*Required action*: Please copy each line from the entries that contains the string "outlines".

Materials provided Block Start

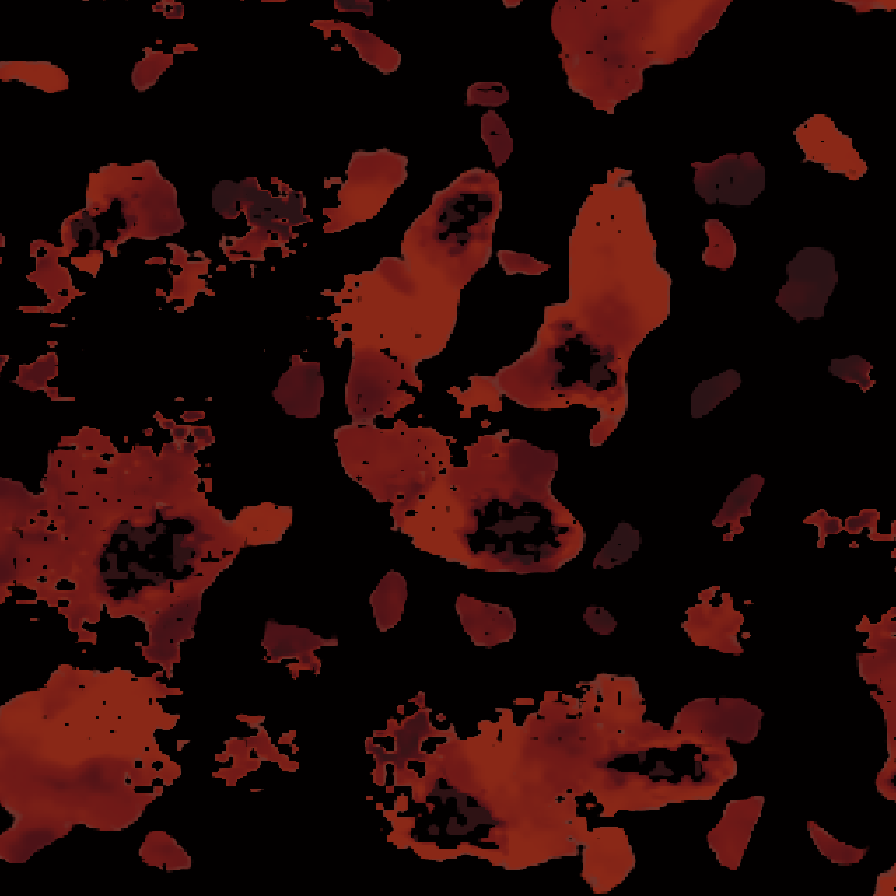
A Shadertoy shader for this pattern:

```glsl
float hash(vec2 p) {
    vec3 q = fract(p.xyx * 0.1031);
    q += dot(q, q.yzx + 33.33);
    return fract((q.x + q.y) * q.z);
}

vec2 hash2(vec2 p) {
    return vec2(hash(p + 17.3), hash(p + 71.9));
}

float noise(vec2 p) {
    vec2 i = floor(p), f = fract(p);
    f = f * f * (3.0 - 2.0 * f);
    return mix(mix(hash(i), hash(i + vec2(1, 0)), f.x),
               mix(hash(i + vec2(0, 1)), hash(i + vec2(1, 1)), f.x), f.y);
}

vec2 noise2(vec2 p) {
    return vec2(noise(p + 40.0), noise(p + 90.0)) - 0.5;
}

float smoothMin(float a, float b, float k) {
    float h = max(k - abs(a - b), 0.0) / k;
    return min(a, b) - h * h * k * 0.25;
}

struct Field {
    float body;   // distance to the fragments
    float hole;   // distance to the dark pits
    vec2 tone;    // weighted tone and total weight
};

// Fragments made of merged oval lobes, one cluster per grid cell
void scatter(inout Field field, vec2 p, float grid, float density,
             vec2 sizes, int lobes, vec2 tones, float pitShare) {
    for (int y = -1; y <= 1; y++)
    for (int x = -1; x <= 1; x++) {
        vec2 cell = floor(p * grid) + vec2(x, y);
        vec2 id = cell + grid * 37.0;
        if (hash(id) > density) continue;
        vec2 centre = (cell + 0.2 + 0.6 * hash2(id)) / grid;
        float size = mix(sizes.x, sizes.y, hash(id + 5.5));

        for (int k = 0; k < lobes; k++) {
            vec2 lobeId = id + float(k) * 13.7 + 3.1;
            float radius = size * mix(0.5, 1.0, hash(lobeId));
            vec2 offset = size * 2.1 * (hash2(lobeId) - 0.5) * float(min(k, 1));
            float angle = 6.283 * hash(lobeId + 8.2);
            float c = cos(angle), s = sin(angle);
            vec2 q = mat2(c, -s, s, c) * (p - centre - offset);
            float d = length(q * vec2(0.78, 1.22)) - radius;
            field.body = smoothMin(field.body, d, 0.016);

            float weight = exp(-70.0 * d);
            float tone = mix(tones.x, tones.y, pow(hash(lobeId + 2.9), 1.2));
            field.tone += weight * vec2(tone, 1.0);
            if (k == 1 && hash(id + 6.4) < pitShare)
                field.hole = min(field.hole, d + radius * 0.45);
        }
    }
}

vec3 toneColor(float t) {
    vec3 color = mix(vec3(0.17, 0.075, 0.085), vec3(0.30, 0.07, 0.09), smoothstep(0.1, 0.4, t));
    color = mix(color, vec3(0.44, 0.10, 0.09), smoothstep(0.4, 0.68, t));
    return mix(color, vec3(0.54, 0.155, 0.09), smoothstep(0.68, 0.95, t));
}

void mainImage(out vec4 fragColor, in vec2 fragCoord) {
    // Soft staircase that gives the outlines their blocky steps
    vec2 g = fragCoord / iResolution.y * 256.0;
    vec2 p = (floor(g) + smoothstep(0.3, 0.7, fract(g))) / 256.0;
    float blocks = noise(p * vec2(85.0, 110.0));

    // Irregular outlines
    vec2 warped = p + 0.042 * noise2(p * 15.0) + 0.012 * noise2(p * 48.0);
    Field field = Field(1.0, 1.0, vec2(0.0));
    scatter(field, warped, 8.0, 0.74, vec2(0.026, 0.042), 1, vec2(0.0, 1.1), 0.0);
    scatter(field, warped, 3.4, 0.88, vec2(0.058, 0.082), 4, vec2(0.52, 1.15), 0.7);

    // Lacy, tattered borders in some regions
    float lace = smoothstep(0.54, 0.7, noise(p * 6.0 + 21.0));
    float body = field.body - lace * 0.05 * (blocks - 0.5);
    body += 0.003 * (noise(p * 128.0) - 0.5);

    // Ragged pits and scattered pinholes
    float hole = field.hole + 0.022 * (blocks - 0.5) + 0.012 * (noise(p * vec2(30.0, 60.0)) - 0.5);
    float pinhole = smoothstep(0.86, 0.91, noise(p * 120.0 + 7.0))
                  * smoothstep(0.5, 0.65, noise(p * 9.0 + 63.0));

    // Tones: per-lobe shade, mottling, darker around the pits
    float tone = field.tone.x / max(field.tone.y, 1e-6);
    tone += 0.35 * (noise(p * 22.0) - 0.5) + 0.12 * (noise(p * 75.0) - 0.5);
    tone -= 0.4 * (1.0 - smoothstep(0.0, 0.018, hole));
    tone = mix(tone, max(tone, 0.85), lace * smoothstep(-0.02, 0.0, body));
    vec3 color = toneColor(tone);

    // Dull, lighter rim
    float rim = smoothstep(-0.006, -0.001, body) * smoothstep(0.25, 0.6, noise(p * 60.0 + 31.0));
    color = mix(color, vec3(0.43, 0.21, 0.18), rim * smoothstep(0.3, 0.7, tone) * 0.85);

    // Black ground, with a few dark specks left inside the pits
    vec3 ground = vec3(0.008, 0.0, 0.0);
    vec3 pit = mix(ground, vec3(0.18, 0.07, 0.08), smoothstep(0.6, 0.7, noise(p * 95.0 + 11.0)));
    color = mix(pit, color, smoothstep(-0.001, 0.001, hole));
    color = mix(color, ground, pinhole);
    color = mix(color, ground, smoothstep(-0.001, 0.001, body));
    fragColor = vec4(color, 1.0);
}
```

Materials provided Block End

*Exercise output*:
    // Soft staircase that gives the outlines their blocky steps
    // Irregular outlines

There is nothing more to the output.